Reposted from northernpublicradio.org
Last Friday, I did something terrifying.
Not only did I leave the house for the first time in 15 months, but I got up in front of a live audience at the Field Museum and tried something I have never done – stand-up comedy. It was all part of an NIU sponsored event with Science Riot, a non-profit that trains researcher in the art of comedy for the sake of accessible and more effective science communication. And I learned three things:
First, the most difficult part is not being funny; it is concision and brevity. Researchers like myself learn to write long, complicated explanations containing words like ‘concision’ and ‘brevity.’ There’s no room for that in a short stand-up piece that has got to make its point from the first sentence.
Second, I talk to rooms full of students every day. But comedians live dangerously. They get up on stage without any of the emotional support objects — notes, computers, PowerPoint slides or textbooks. Standing there — feeling naked and vulnerable — was definitely outside my comfort zone.
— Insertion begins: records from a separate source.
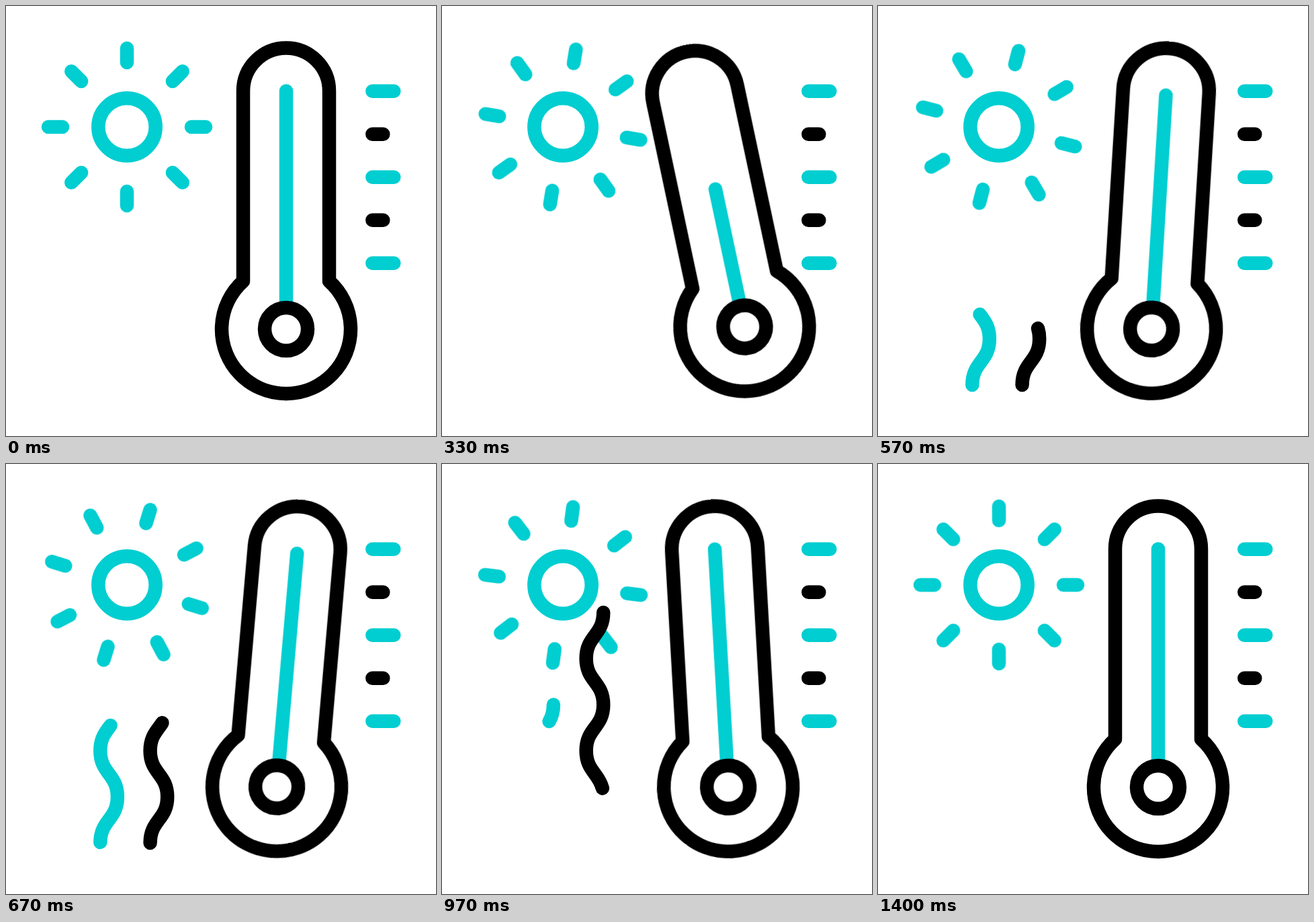
Recreate the animation shown at these times as an HTML page without scripts. Size 640 by 640 pixels, loop 1670 ms.

```html
<!DOCTYPE html>
<html lang="en">
<head>
<meta charset="utf-8">
<title>Hot weather</title>
<style>
  @property --tip { syntax: "<length>"; inherits: false; initial-value: 0px; }
  @property --tail { syntax: "<length>"; inherits: false; initial-value: 0px; }

  html, body { margin: 0; width: 100%; height: 100%; overflow: hidden; background: #fff; }

  svg {
    display: block; width: 100%; height: 100%;
    fill: none; stroke: #000; stroke-width: 20.5;
    stroke-linecap: round; stroke-linejoin: round;
    --loop: 1670ms infinite;
    --smooth: cubic-bezier(.333, 0, .667, 1);
  }
  .cyan { stroke: #00ced1; }

  /* One turn and an eighth, speeding up and slowing down without a break. */
  .rays { animation: spin var(--loop); }
  @keyframes spin {
    0% { transform: rotate(0deg); animation-timing-function: cubic-bezier(.333, 0, .667, .373); }
    19.76% { transform: rotate(54.2deg); animation-timing-function: cubic-bezier(.333, .251, .667, .638); }
    34.13% { transform: rotate(149deg); animation-timing-function: cubic-bezier(.333, .309, .667, .697); }
    46.11% { transform: rotate(244deg); animation-timing-function: cubic-bezier(.333, .37, .667, .696); }
    58.08% { transform: rotate(322deg); animation-timing-function: cubic-bezier(.333, .362, .667, .754); }
    67.66% { transform: rotate(376.6deg); animation-timing-function: cubic-bezier(.333, .758, .667, 1); }
    83.83%, 100% { transform: rotate(405deg); }
  }

  .thermometer { transform-origin: 417px 320px; animation: swing var(--loop) var(--smooth); }
  @keyframes swing {
    0%, 66.9%, 100% { transform: rotate(0deg); }
    19.8% { transform: rotate(-12deg); }
    37.9% { transform: rotate(5.4deg); }
    55.1% { transform: rotate(-3.9deg); }
  }

  .liquid { stroke-dasharray: 318.5px 400px; animation: level var(--loop) var(--smooth); }
  @keyframes level {
    0%, 57%, 100% { stroke-dasharray: 318.5px 400px; }
    19.8% { stroke-dasharray: 173.5px 400px; }
    34.1%, 46.1% { stroke-dasharray: 312.5px 400px; }
  }

  /* Each wave shows the stretch of its path between tail and tip. */
  .wave {
    opacity: 0;
    stroke-dasharray: calc(var(--tip) - var(--tail)) 999px;
    stroke-dashoffset: calc(-1 * var(--tail));
  }
  .wave.near { animation: near-tip var(--loop) var(--smooth), near-tail var(--loop) var(--smooth), near-show var(--loop) step-end; }
  .wave.far { animation: far-tip var(--loop) var(--smooth), far-tail var(--loop) var(--smooth), far-show var(--loop) step-end; }
  @keyframes near-tip { 0%, 22% { --tip: 0px; } 46%, 100% { --tip: 206px; } }
  @keyframes near-tail { 0%, 39.3% { --tail: 0px; } 63.2%, 100% { --tail: 206px; } }
  @keyframes near-show { 0% { opacity: 0; } 22% { opacity: 1; } 63.2%, 100% { opacity: 0; } }
  @keyframes far-tip { 0%, 24.4% { --tip: 0px; } 55%, 100% { --tip: 343px; } }
  @keyframes far-tail { 0%, 47.4% { --tail: 0px; } 81.6%, 100% { --tail: 343px; } }
  @keyframes far-show { 0% { opacity: 0; } 24.4% { opacity: 1; } 81.6%, 100% { opacity: 0; } }
</style>
</head>
<body>
<svg viewBox="0 0 640 640">
  <defs>
    <path id="pair" d="M0-117v21M0 96v21"/>
  </defs>

  <g class="cyan" transform="translate(180 180)">
    <circle r="42.7"/>
    <g class="rays">
      <use href="#pair"/>
      <use href="#pair" transform="rotate(45)"/>
      <use href="#pair" transform="rotate(90)"/>
      <use href="#pair" transform="rotate(135)"/>
    </g>
  </g>

  <path class="cyan" d="M545.3 126.8h32M545.3 254.8h32M545.3 382.8h32"/>
  <path d="M545.3 190.8h16M545.3 318.8h16"/>

  <path class="wave near cyan" pathLength="206"
        d="M140.3 564c0-34.3 25.6-34.3 25.6-68.6s-25.6-34.3-25.6-68.6 25.6-34.3 25.6-68.6"/>
  <path class="wave far" pathLength="343"
        d="M214.6 564c0-34.3 25.6-34.3 25.6-68.6s-25.6-34.3-25.6-68.6 25.6-34.3 25.6-68.6-25.6-34.3-25.6-68.6 25.6-34.3 25.6-68.6"/>

  <g class="thermometer">
    <path class="liquid cyan" d="M417 445V126.5"/>
    <path d="M353 409.5V126.5a64 64 0 0 1 128 0V409.5A96 96 0 1 1 353 409.5Z"/>
    <circle cx="417" cy="481" r="32"/>
  </g>
</svg>
</body>
</html>
```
Finally, science needs comedy. With the rise in conspiracy theories and science denialism, it is clear that accessible, understandable, and even entertaining science communication is needed more than ever.
I do not know whether I will be repeating this any time soon. But I can tell you the experience has provided me with new ways to make my work accessible outside the 5 or 6 colleagues I typically get to talk to. And that’s no joke.
I’m David Gunkel and that’s my perspective.